Such things as step-headers are specifically designed to PREVENT the return of sonic waves in the exhaust system.......

UDHarold

RatONaStick
Feb 8th, 04, 2:01 PM
i just wanted to thank everyone again for responding. lots of great info here, i think it would be nice if this post was archived for future reference.

graemlins/thumbsup.gif

travis g
Feb 8th, 04, 3:48 PM
Wow...definately some good reading here.

From what I am gathering here, it would seem that if you have an engine with a bit too much compression, that a hydraulic cam would give you more cylinder pressure bleed-off versus a similar sized solid, and might allow for pump gas useage where a solid would have more cylinder pressure. Yet, this same hydraulic cam that could be used for bleeding off some cylinder pressure is also going to create even more intake reversion than a simlar sized solid, and thus considerably less low end and midrange power, up to a point. Then, up to the point that that a hydraulic lifter starts pumping up, a similar sized hydraulic cam could actually make MORE top end power than a solid. I have seen dyno tests that showed this before, with a 236*.050 hydraulic vs. solid, and the soid made considerably more torque under 3K rpms, but the hydraulic had a slight power advantage over 5500 rpms. And all this is why a comparable sized soild cam with pull more idle vacuum than a hydraulic. Does all this sound right? It seems to make sense to me.

travis g
Feb 8th, 04, 3:55 PM
On a similar note, there was s dyno test in a mag here a while back comparing a HE268 to an XE268 (not exactly apples to apples I know), and the XE made more low end power and the HE made more top end. The HE, with its "less intense" lobes, would have more intake reversion at lower speeds, thus the lower low end output, but that same design causes an increase in top end breathing when there is less time for any bad effects from reversion...effectively acting like a longer duration cam than what is it. Am I way off base here?

From all the previous info, it would seem that if I was building a max grunt/midrange truck motor, then a moderate sized solid flat cam would be the way to go.

Good, good stuff.

UDHarold
Feb 8th, 04, 6:19 PM
I designed the HE268 in 1977.......

UDHarold

BTW, the HE268 is 218 at .050, the XE268 is 224/230 at .050, plus it has more valve lift...

travis g
Feb 9th, 04, 1:47 AM
Harold, I take it by the short response you might think I'm ripping on the HE cams. That is definately not the case. I have used the HE cams for many years and absolutely love them. Please re-read my last 2 posts in this thread...just trying to gain more info is all.

UDHarold
Feb 9th, 04, 1:56 AM
Travis,

YOU misunderstood me. I wasn't picking on you at all. I too read that article and almost hurt myself laughing so hard at the authors trying to explain how a cam of 218 at .050, .454 valve lift, could out-power a cam of 224/230 at .050, .477/.480 valve lift, ON THE TOP-END.
I was merely stating that I designed the HE268 when I was CC's original designer. No slam at you at all.
I don't think the HE268 has more reversion than the XE268, but probably less. It was designed as an unsymmetrical cam. CC's website has timing numbers for the XE line, and they sure look symmetrical to me.

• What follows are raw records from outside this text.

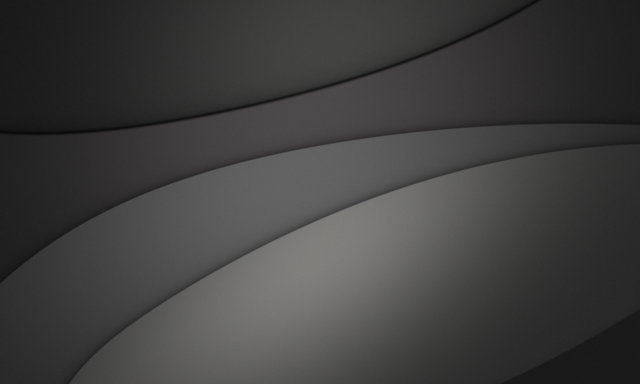
Give the GLSL for this background, as a Shadertoy shader.

```glsl
// Dark overlapping curved panels with soft diagonal glows and shadowed edges.

const float ASPECT = 1.67;

float hash(vec2 p) {
    vec3 q = fract(vec3(p.xyx) * 0.1031);
    q += dot(q, q.yzx + 33.33);
    return fract((q.x + q.y) * q.z);
}

// Heights of the panel edges, for x across the canvas from 0 to 1.
float upperEdge(float x) {
    float d = x - 0.06;
    return 0.652 + d * d * (0.95 - 1.15 * d + 0.85 * d * d);
}

float middleEdge(float x) {
    float d2 = (x - 0.9) * (x - 0.9);
    return 0.678 - 0.35 * d2 - 0.25 * d2 * d2 * d2;
}

float lowerEdge(float x) {
    float d = x - 1.05;
    return 0.627 - 0.655 * d * d - 0.045 * exp(-25.0 * (x - 0.108));
}

float cornerEdge(float x) {
    float d = max(x - 0.781, -0.5);
    return 0.74 * d + 0.7 * d * d;
}

// Elliptical falloff stretched along a unit axis.
float glow(vec2 p, vec2 center, vec2 axis, vec2 radius) {
    vec2 d = p - center;
    vec2 q = vec2(dot(d, axis), dot(d, vec2(axis.y, -axis.x))) / radius;
    return exp(-dot(q, q));
}

// Height above an edge turned into distance, in canvas heights.
float edgeDistance(float height) {
    float slope = length(vec2(dFdx(height), dFdy(height)));
    return height / max(slope * iResolution.y, 0.001);
}

// Shade what lies above the edge, then cover what lies below it.
vec3 layPanel(vec3 below, vec3 panel, float dist, float shade, float spread) {
    float shadow = shade * exp(-max(dist, 0.0) / spread);
    float pixel = 1.0 / iResolution.y;
    float cover = 1.0 - smoothstep(-pixel, pixel, dist);
    return mix(below * (1.0 - shadow), panel, cover);
}

void mainImage(out vec4 fragColor, in vec2 fragCoord) {
    vec2 uv = fragCoord / iResolution.xy;
    vec2 p = vec2(uv.x * ASPECT, uv.y);

    // Panel colours, each lit by its own glow.
    float topLight = glow(p, vec2(0.86, 0.85), vec2(0.96, 0.28), vec2(0.55, 0.45));
    float plumLight = glow(p, vec2(0.80, 0.69), vec2(0.954, 0.30), vec2(0.64, 0.50));
    float slateLight = glow(p, vec2(0.77, 0.53), vec2(0.903, 0.43), vec2(0.72, 0.50));
    float silverLight = glow(p, vec2(0.83, 0.34), vec2(0.8, 0.6), vec2(0.65, 0.31));

    vec3 top = vec3(0.088) + vec3(0.178, 0.178, 0.176) * topLight;
    vec3 plum = vec3(0.088) + vec3(0.215, 0.202, 0.207) * plumLight;
    vec3 slate = vec3(0.108) + vec3(0.280, 0.281, 0.280) * slateLight;
    vec3 silver = vec3(0.152) + vec3(0.350, 0.348, 0.338) * silverLight;
    vec3 corner = vec3(0.100);

    // Stack the panels from top to bottom.
    float upper = edgeDistance(uv.y - upperEdge(uv.x));
    float middle = edgeDistance(uv.y - middleEdge(uv.x));
    float lower = edgeDistance(uv.y - lowerEdge(uv.x));
    float bottom = edgeDistance(uv.y - cornerEdge(uv.x));

    vec3 color = layPanel(top, plum, upper, 0.35, 0.018);
    color *= 1.0 - 0.6 * exp(-pow(upper / 0.0045, 2.0));
    color = layPanel(color, slate, middle, 0.40, 0.012);
    color = layPanel(color, silver, lower, 0.40, 0.012);
    color = layPanel(color, corner, bottom, 0.10, 0.006);

    // Fine paper grain.
    color += 0.008 * (hash(floor(p * 300.0)) - 0.5);
    fragColor = vec4(color, 1.0);
}
```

UDHarold

Wolfplace
Feb 9th, 04, 2:37 AM
Hi Harold,
Were the "Magnum's" just an extension of your HE's or are they a different family designed by someone else